Yudu editor Helen van Berkel says recruiters have told the job site that many people who are looking for work are already employed and so are often stronger candidates in the eyes of employers than unemployed workers.
Van Berkel recommends those who are in work but are struggling to find a new job to take a break for a few days to reflect on the search and consider the factors that may be standing in the way. Those who are out of work may need to move to where the jobs are or consider upskilling.
"Sometimes it's worth contacting an employer after losing out on a job, politely thanking them for the opportunity for an interview if you got that far, and making a genuine request for feedback on why you didn't get the role. Not only will this make you look good in the eyes of the employer if another role comes up but you may gain some valuable insights into what is holding you back."
Jobseekers also need to clean up their social media – often employers look at online presence even before inviting a candidate for an interview, she said.
Priority One Helps Job Seekers
The Bay's economic growth organisation, Priority One, not only helps recruit businesses to the region, but it also helps job seekers find employment. Communications manager Annie Hill says 40 to 60 people contact her each month looking for work. "These range from returning Kiwi expats, skilled migrants, people living elsewhere in New Zealand, particularly Auckland, and those who are local but are looking for a new career."
Priority One summarises CVs into an easily-readable profile and attaches a link to the full CV which it sends to business members. "We do this around three times a month and are usually able to find a match with two or three each month, although last month we helped seven people find work." Hill also works closely with local recruitment agencies and says she currently deals with around 750 active job seekers.
https://www.trademe.co.nz/jobs https://www.yudu.co.nz/ https://www.seek.co.nz/
Free CV Builder: https://www.careers.govt.nz/tools/cv-builder/
Trade Me Jobs - Tauranga and Rotorua [sent to gfx]
• The annual average unemployment rate in Rotorua District was 5.4 per cent in December 2018, down from 6.7 per cent a year earlier.
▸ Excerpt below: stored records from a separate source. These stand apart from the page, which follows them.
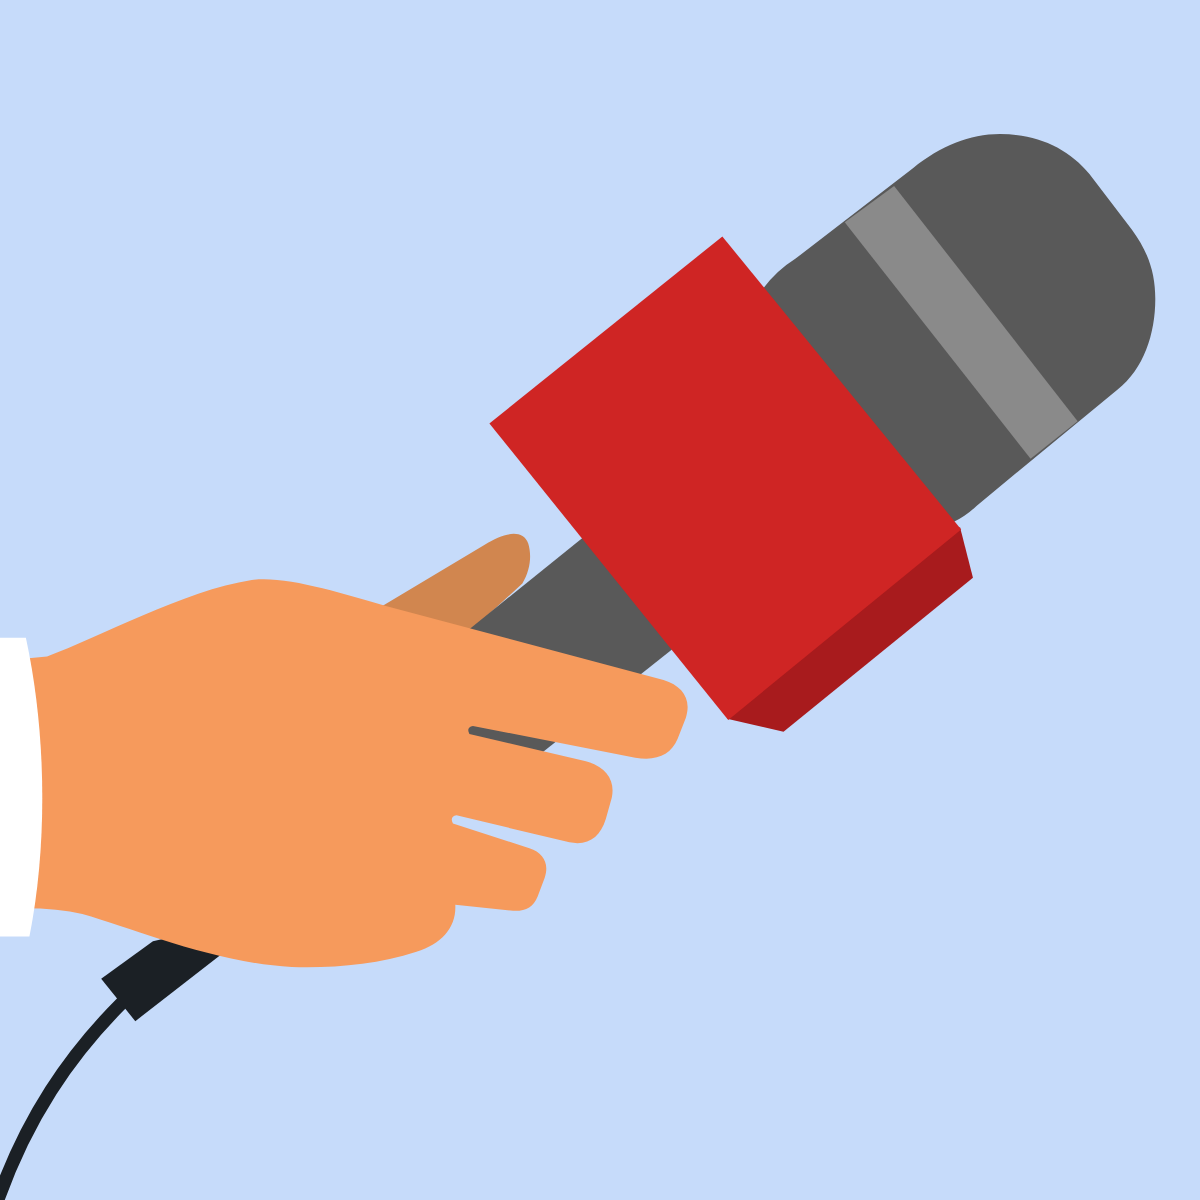
<!DOCTYPE html>
<html lang="en">
<head>
<meta charset="utf-8">
<title>Reporter's microphone</title>
<style>
:root {
  --sky: #c6dbfa;
  --skin: #f69a5c;
  --skin-shade: #d1864f;
  --grip: #595959;
  --band: #8a8a8a;
  --cube: #cf2524;
  --cube-shade: #a81b1d;
  --cable: #1b2025;
  --cuff: #ffffff;
}
html, body { margin: 0; padding: 0; background: var(--sky); overflow: hidden; }
.illustration { display: block; width: 1200px; height: 1200px; background: var(--sky); }
.cable { fill: none; stroke: var(--cable); stroke-width: 5.6; }
.connector { fill: var(--cable); }
.thumb { fill: var(--skin-shade); }
.grip, .head { fill: var(--grip); }
.band { fill: var(--band); }
.cube-face { fill: var(--cube); }
.cube-side { fill: var(--cube-shade); }
.hand { fill: var(--skin); }
.cuff { fill: var(--cuff); }
</style>
</head>
<body>
<svg class="illustration" viewBox="0 0 510 510" role="img" aria-label="A hand holding out a reporter's microphone with a red cube">
  <g id="cord">
    <path class="cable" d="M52 426C30 448 11 475-2 513"/>
    <path class="connector" d="M43 416L65 400L100 392L100 401L57.500 434Z"/>
  </g>

  <path class="thumb" d="M160 259L206 231.500C214 226.500 222 224.500 224.500 231C226 236 225.500 242 222 248L198 270Z"/>

  <g id="microphone">
    <path class="grip" d="M252 225L195 271L180 310L229 321L290 272.500Z"/>
    <path class="head" d="M324 123Q330 115 338 110L388 71.500C400 62 412 57 425 57C441 57 454 63 463 74L481 97.500C488 107 491 116 491 127C491 142 486 157 475 165.500L415 215Q411 219 405 222Z"/>
    <path class="band" d="M359 94.500L380 79L458 179L438 195Z"/>
    <path class="cube-side" d="M408 224L413.500 245.500L333 311L309 305.500Z"/>
    <path class="cube-face" d="M307 100.500L408.500 225L309.500 306L208 180Z"/>
  </g>

  <g id="arm">
    <path class="hand" d="M10 280L20 279C42 271 78 251 107 246.500C121 244.500 145 252 164 257.500L282 289C290 291.500 294 297 291.500 305L288 314C285 321 279 323.500 270 322L201 308.500Q198 309 199.500 312L249 323.500C258 326 261.500 332 260 339L257.500 348C255 356 250 359.500 242 358L194 346.500Q191 347 192.500 350L225 360.500C231 362.500 233.500 367 231.500 373L228.500 381C226.500 386 223 387.500 217 387L193.500 384.500C194 394 188 401 177 404.500C160 410 142 411.500 124 411C90 409 58 395 35 388.500Q25 386 10 386Z"/>
    <path class="cuff" d="M-2 271H11C19.500 310 20.500 358 12.500 398H-2Z"/>
  </g>
</svg>
</body>
</html>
• The unemployment rate in Rotorua District was higher than in New Zealand, where the unemployment rate averaged 4.3 per cent over the year to December 2018.
• Over the last 10 years the unemployment rate reached a peak of 8.6 per cent in March 2012;
CV Analysis and Social Media Tips
We asked Marna Zwarts, technical recruiting specialist at 1st Call Recruitment to analyse two job seekers' CVs. She said a CV needs to be easy on the eye and communicate experience at a glance. Of Jobseeker A, she said, "There's no bullet points, no dates and no paragraphs either, so reading it takes longer." Zwarts said Jobseeker B must correct grammar and spelling, and keep the format consistent. "She needs to add dates and names of companies she worked for."
Additional advice from Zwarts:
• Keep the font and the layout the same across the whole CV and use bullet points
• Don't add certificates and reference letters to your CV – mail as separate attachments
• Never write your whole CV in capital letters or in a fancy font. Acceptable fonts include Calibri, Arial and others similar.
• Have a personal statement at the start of your CV and always tailor your cover letter to each individual job
Other recruiters we spoke with suggested setting social media sites like Facebook and Instagram to 'private', and updating LinkedIn with current job title and photograph.
As for photos on CVs, most recruiters we asked said they're fine if they're a professional head shot and not a full-body holiday snap.